The three men still regarded the offences with which they were being charged as political, insisting the raids were ordered by superior officers and that the proceeds from same had been removed by another two of the Hibernian men, Tormey and Murray for return to their Brigadier for dispersal. Their trials were held separately and weren’t without controversy- witnesses seemed confused as to who they were meant to be pointing out, and Thomas Redican, though in prison in Arbour Hill for another offence at the time of the February raid, was charged with same. The three men were sentenced to penal servitude.
Their time in prison was to be cut short, with the signing of the treaty and the subsequent amnesty for republican prisoners in February 1922 only for them to be re-arrested within weeks for questioning regarding the monies raised through their bank raids and the whereabouts of same- upwards of £5, 000 was unaccounted for. They were tried by a Republican Court at the Court of Conscience on South William Street in what was widely regarded at the time by the papers ‘an amazing story.’ Several newspaper reports make the point that the money used from the raids was used to finance a bookmaking business.

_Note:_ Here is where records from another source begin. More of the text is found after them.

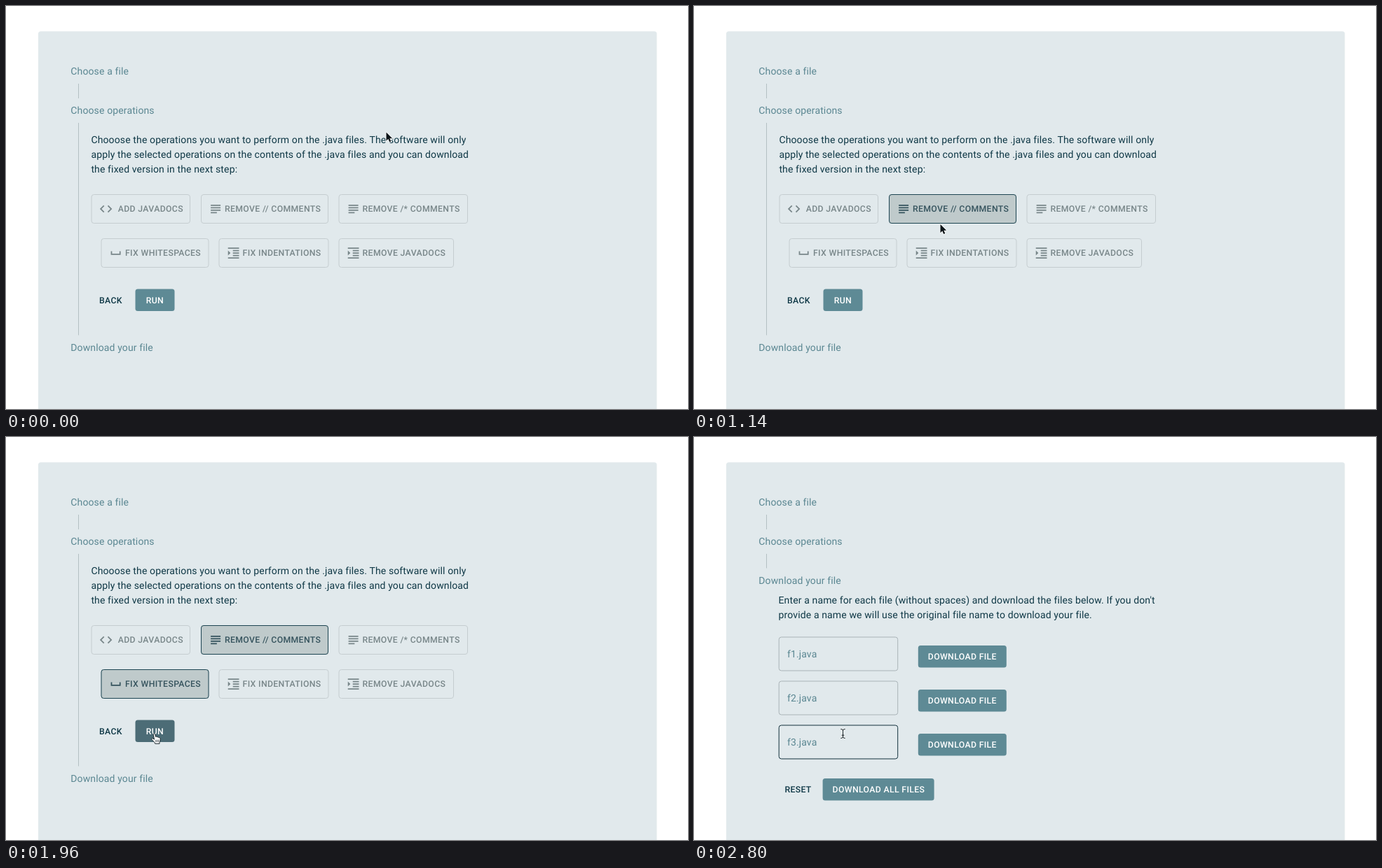
Write an HTML page with a canvas that moves like this. It is 973 px wide and 576 px high and loops after 2.86 s.

```html
<!DOCTYPE html>
<html lang="en">
<head>
<meta charset="utf-8">
<title>Choose operations</title>
<style>
html, body { margin: 0; width: 100%; height: 100%; overflow: hidden; background: #fff; }
canvas { display: block; width: 973px; height: 576px; }
</style>
</head>
<body>
<canvas id="stage"></canvas>
<script>
const W = 973, H = 576, LOOP = 2860;
const canvas = document.getElementById('stage');
const ctx = canvas.getContext('2d');
const dpr = window.devicePixelRatio || 1;
canvas.width = W * dpr;
canvas.height = H * dpr;

const PANEL = '#e1e9ec', INK = '#0f3846', TEAL = '#5b8792', FILL = '#5e8a95', FILL_HOVER = '#4c6c76';
const GRAY = '#788689', EDGE = '#c5cdd0', LINE = '#b3bfc3';
const BODY = '400 14px Roboto, sans-serif', CAPS = '500 12.25px Roboto, sans-serif';

const ICONS = {
  code: 'M9.4 16.6L4.8 12l4.6-4.6L8 6l-6 6 6 6zM14.6 16.6l4.6-4.6-4.6-4.6L16 6l6 6-6 6z',
  lines: 'M14 17H4v2h10zM20 9H4v2h16zM4 15h16v-2H4zM4 5v2h16V5z',
  space: 'M18 9v4H6V9H4v6h16V9z',
  indent: 'M3 21h18v-2H3zM3 8v8l4-4zM11 17h10v-2H11zM3 3v2h18V3zM11 9h10V7H11zM11 13h10v-2H11z'
};
for (const k in ICONS) ICONS[k] = new Path2D(ICONS[k]);

const toggles = [
  { x: 121.5, w: 141.5, y: 269, tx: 159.7, icon: 'code', text: 'ADD JAVADOCS' },
  { x: 278, w: 182, y: 269, tx: 312, icon: 'lines', text: 'REMOVE // COMMENTS', hover: 300, press: 780, select: 960 },
  { x: 474.5, w: 184.5, y: 269, tx: 508.4, icon: 'lines', text: 'REMOVE /* COMMENTS' },
  { x: 135.5, w: 154, y: 332, tx: 170, icon: 'space', text: 'FIX WHITESPACES', hover: 1270, press: 1380, select: 1450 },
  { x: 303.5, w: 157, y: 332, tx: 337.6, icon: 'indent', text: 'FIX INDENTATIONS' },
  { x: 474.5, w: 164.5, y: 332, tx: 508.6, icon: 'indent', text: 'REMOVE JAVADOCS' }
];

// Cursor stops: time, x, y
const track = [
  [0, 543, 181], [20, 543, 181], [400, 398.5, 295.5], [1020, 398.5, 295.5],
  [1360, 238, 354], [1600, 238, 354], [1880, 211.5, 424], [LOOP, 211.5, 424]
];
const SWAP = 2230, SLIDE = 2260, SLIDE_END = 2560;

const ramp = (t, a, b) => Math.min(1, Math.max(0, (t - a) / (b - a)));
const ease = k => k * k * (3 - 2 * k);
const rgb = c => [1, 3, 5].map(i => parseInt(c.slice(i, i + 2), 16));
function mix(a, b, k) {
  const p = rgb(a), q = rgb(b);
  return '#' + p.map((v, i) => Math.round(v + (q[i] - v) * k).toString(16).padStart(2, '0')).join('');
}

function cursorAt(t) {
  let i = 1;
  while (i < track.length - 1 && t > track[i][0]) i++;
  const a = track[i - 1], b = track[i], k = ease(ramp(t, a[0], b[0]));
  return { x: a[1] + (b[1] - a[1]) * k, y: a[2] + (b[2] - a[2]) * k };
}

function label(s, x, y, color, font = BODY) {
  ctx.font = font;
  ctx.letterSpacing = font === BODY ? '0.131px' : '0.35px';
  ctx.textRendering = 'geometricPrecision';
  ctx.fillStyle = color;
  ctx.fillText(s, x, y);
}

function box(x, y, w, h, fill, stroke) {
  const d = stroke ? 0.5 : 0;
  ctx.beginPath();
  ctx.roundRect(x + d, y + d, w - 2 * d, h - 2 * d, 3.5);
  if (fill) { ctx.fillStyle = fill; ctx.fill(); }
  if (stroke) { ctx.strokeStyle = stroke; ctx.lineWidth = 1; ctx.stroke(); }
}

function ripple(x, y, r, color, alpha = 1) {
  ctx.save();
  ctx.clip();
  ctx.globalAlpha = alpha;
  ctx.fillStyle = color;
  ctx.beginPath();
  ctx.arc(x, y, r, 0, 7);
  ctx.fill();
  ctx.restore();
}

function rail(top, bottom) {
  ctx.fillStyle = LINE;
  ctx.fillRect(103, top, 1, bottom - top);
}

function filled(s, x, y, w) {
  box(x, y, w, 31.5, FILL);
  label(s, x + 14, y + 20.2, '#ffffff', CAPS);
}

function drawToggle(b, t) {
  let fill = PANEL, edge = EDGE, ink = GRAY;
  if (b.hover) {
    const over = ramp(t, b.hover, b.hover + 90), on = ramp(t, b.select, b.select + 50);
    fill = mix(mix(PANEL, '#d0dadf', over), '#bfcacb', on);
    edge = mix(mix(EDGE, '#5b8792', over), '#1d4552', on);
    ink = mix(mix(GRAY, TEAL, over), '#35535d', on);
  }
  box(b.x, b.y, b.w, 42, fill);
  if (b.press && t > b.press) {
    const c = cursorAt(b.press), fade = 1 - ramp(t, b.select, b.select + 50);
    if (fade > 0) ripple(c.x, c.y, 150 * ramp(t, b.press, b.press + 90), '#b5c1c5', fade);
  }
  box(b.x, b.y, b.w, 42, null, edge);
  ctx.save();
  ctx.translate(b.x + 10.6, b.y + 10.5);
  ctx.scale(0.875, 0.875);
  ctx.fillStyle = ink;
  ctx.fill(ICONS[b.icon]);
  ctx.restore();
  label(b.text, b.tx, b.y + 25.4, ink, CAPS);
}

function drawOperations(t) {
  label('Chooose the operations you want to perform on the .java files. The software will only', 121.4, 196, INK);
  label('apply the selected operations on the contents of the .java files and you can download', 121.4, 217, INK);
  label('the fixed version in the next step:', 121.4, 238, INK);
  toggles.forEach(b => drawToggle(b, t));

  const swapped = t >= SWAP;
  const dark = ramp(t, 1800, 1880) * (1 - ramp(t, 2270, 2400));
  label(swapped ? 'RESET' : 'BACK', swapped ? 130.3 : 133, 424.5, INK, CAPS);
  box(184.5, 404.5, swapped ? 159 : 56, 31.5, mix(FILL, FILL_HOVER, dark));
  const glow = 1 - ramp(t, 2250, 2400);
  if (t > 2120 && glow > 0) ripple(211.5, 422, 34 * ramp(t, 2120, 2210), '#5f8d97', glow);
  label(swapped ? 'DOWNLOAD ALL FILES' : 'RUN', swapped ? 198.5 : 199.7, 424.5, '#ffffff', CAPS);
}

function drawDownloads(t) {
  label('Enter a name for each file (without spaces) and download the files below. If you don\'t', 120.5, 238, INK);
  label('provide a name we will use the original file name to download your file.', 120.5, 259, INK);
  for (let i = 0; i < 3; i++) {
    const y = 285.5 + 63 * i;
    const over = i === 2 && t >= SLIDE_END - 40;
    box(120.7, y, 170.5, 49, null, over ? '#12313c' : '#a9b3b7');
    label(`f${i + 1}.java`, 132.9, y + 29.8, TEAL);
    filled('DOWNLOAD FILE', 319.8, y + 12.5, 126);
  }
  label('RESET', 129.4, 508.4, INK, CAPS);
  filled('DOWNLOAD ALL FILES', 183.6, 488, 159);
}

function clipped(y, h, draw) {
  if (h <= 0) return;
  ctx.save();
  ctx.beginPath();
  ctx.rect(46, y, 882, h);
  ctx.clip();
  draw();
  ctx.restore();
}

const ARROW = new Path2D('M0 0V12.2L2.8 9.6L4.7 14L6.8 13.1L4.9 8.8H8.7Z');
const HAND = new Path2D('M-1.3 .8C-1.3 -.5 .9 -.5 1.2 .8L2 4.5C2.6 3.7 4 4 4.2 5C5 4.4 6.2 4.8 6.4 5.7C7.4 5.2 8.6 5.9 8.6 7.2C8.8 9.6 8 11 7.5 12.2V14.3H1.2C.6 12 -1.6 10.6 -3.4 8.4C-4.4 7 -2.8 6.1 -1.6 7L-.3 8Z');
const FOLDS = new Path2D('M2.2 9.2V11.8M4.1 9.1V11.8M6 9V11.7');
const BEAM = new Path2D('M-2.8 -6.5Q0 -6.5 0 -4.8Q0 -6.5 2.8 -6.5M0 -5V5M-2.8 6.5Q0 6.5 0 4.8Q0 6.5 2.8 6.5M-1.5 2.2H1.5');

function strokePath(path, color, width) {
  ctx.strokeStyle = color;
  ctx.lineWidth = width;
  ctx.stroke(path);
}

function drawCursor(t) {
  const c = cursorAt(t);
  const inside = (x, y, w, h) => c.x > x && c.x < x + w && c.y > y && c.y < y + h;
  const overButton = toggles.some(b => inside(b.x, b.y, b.w, 42)) || inside(184.5, 404.5, 56, 31.5);
  ctx.save();
  ctx.lineJoin = ctx.lineCap = 'round';
  if (t >= SWAP) {
    ctx.translate(212.5, 424);
    strokePath(BEAM, 'rgba(255,255,255,.75)', 2.2);
    strokePath(BEAM, '#101c21', 1);
  } else if (overButton) {
    ctx.translate(c.x, c.y);
    ctx.fillStyle = '#ffffff';
    ctx.fill(HAND);
    strokePath(HAND, '#17252b', 1);
    strokePath(FOLDS, '#17252b', 0.7);
  } else {
    ctx.translate(c.x - 0.5, c.y - 0.5);
    strokePath(ARROW, '#ffffff', 1.6);
    ctx.fillStyle = '#0b1418';
    ctx.fill(ARROW);
  }
  ctx.restore();
}

function draw(t) {
  ctx.setTransform(dpr, 0, 0, dpr, 0, 0);
  ctx.fillStyle = '#ffffff';
  ctx.fillRect(0, 0, W, H);
  box(46, 36.3, 882.5, H, PANEL);

  const k = ease(ramp(t, SLIDE, SLIDE_END));
  const shift = 283 * (1 - k);
  label('Choose a file', 92.3, 98, TEAL);
  rail(111, 132);
  label('Choose operations', 92.3, 154, TEAL);
  rail(167, 187.5 + shift);
  clipped(167, shift, () => drawOperations(t));
  label('Download your file', 92.2, 210 + shift, TEAL);
  clipped(216 + shift, 320 * k, () => {
    ctx.translate(0, shift);
    drawDownloads(t);
  });
  drawCursor(t);
}

const start = performance.now();
function tick() {
  draw((performance.now() - start) % LOOP);
  requestAnimationFrame(tick);
}
tick();
</script>
</body>
</html>
```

In November, Tormey, James Redican and witness raided the Baggot Street branch of the National Bank. They got about £3, 000 there. They went to Tara Street after, taking the money from the bank. Tormey went away that evening. Witness handed over the stolen money to him and he took some of it with him. Witness was acting under Tormey at this time. Witness followed Tormey to Westmeath and there was a division of the money but Witness got none. Witness carried on the book in the meantime. In October, the book was making money. They called themselves the ‘Bolsheveki Bookmakers.’
(Cork County Eagle and Munster Advertiser, June 3rd 1922.)
Under the newly formed Free State, the men’s stay in prison was far from comfortable, with neither side willing to give concession to the other. Throughout the Civil War they remained guests of the State, who though petitioned, refused to sanction the release of Thomas even though it was proved could not have been present for the raid which he was serving time for. The men in turn didn’t make it easy for the prison services, and until their release in July 1924, frequently engaged in acts of disobedience, refusing to wear uniforms, attacking warders and undergoing several hunger strikes, one of which in particular almost cost James his life.
Their story does not end there. In 1928 Seán Harling, a brother-in-law to the Redican brothers (having married their sister Dorothy) shot and killed Timothy Coughlan, a 22-year-old IRA Volunteer outside the house he was sharing with the Redican family. Harling, a Republican interned during the Civil War had joined the Secret Services of the Free State in part due to economic reasons, and in part due to enormous pressure exerted by Free State agents. He alleged he was ambushed while returning home from work and retaliated in self-defence. However, medical evidence would suggest otherwise, Coughlan’s wound looking more like an execution rather than a shot fired in haste whilst fleeing. The Redican brothers would take the stand once more, this time for questioning in relation to Coughlan’s death having been present in the house during the shooting; a case that is almost as inconclusive today as it was at the time.